%%

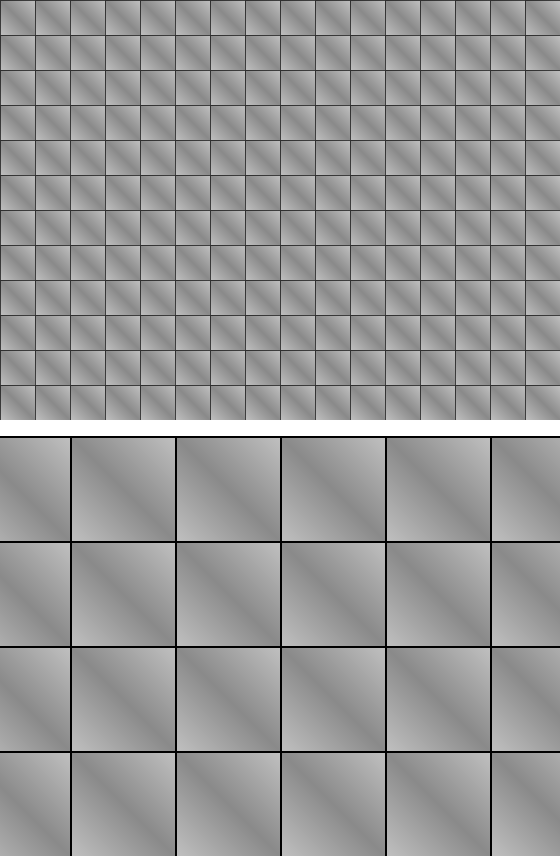
Top, the full canvas; bottom, a detail of the centre.
A Shadertoy shader for this pattern:

```glsl
// Antialiased coverage of a line lying just inside the start of each tile
vec2 lineCoverage(vec2 cell, float width, float pixel) {
    vec2 dist = abs(fract(cell - 0.5 * width + 0.5) - 0.5);
    return clamp((0.5 * width - dist) / pixel + 0.5, 0.0, min(1.0, width / pixel));
}

// Grey that is darkest on the falling diagonal and brightens toward the far corners
float foldedShade(vec2 local) {
    return mix(0.54, 0.755, abs(local.x - local.y));
}

void mainImage(out vec4 fragColor, in vec2 fragCoord) {
    // Square tiles, twelve down, counted from the upper left corner
    float pixel = 12.0 / iResolution.y;
    vec2 cell = vec2(fragCoord.x, iResolution.y - fragCoord.y) * pixel;

    // Tile gradient
    float shade = foldedShade(fract(cell));

    // Thin black grid on the left and upper side of every tile
    vec2 grid = lineCoverage(cell, 0.019, pixel);
    shade *= 1.0 - max(grid.x, grid.y);

    fragColor = vec4(vec3(shade), 1.0);
}
```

%%

=== Work item ===
From the records above, show each line that contains the word "left".

=== Expected output ===
    // Square tiles, twelve down, counted from the upper left corner
    // Thin black grid on the left and upper side of every tile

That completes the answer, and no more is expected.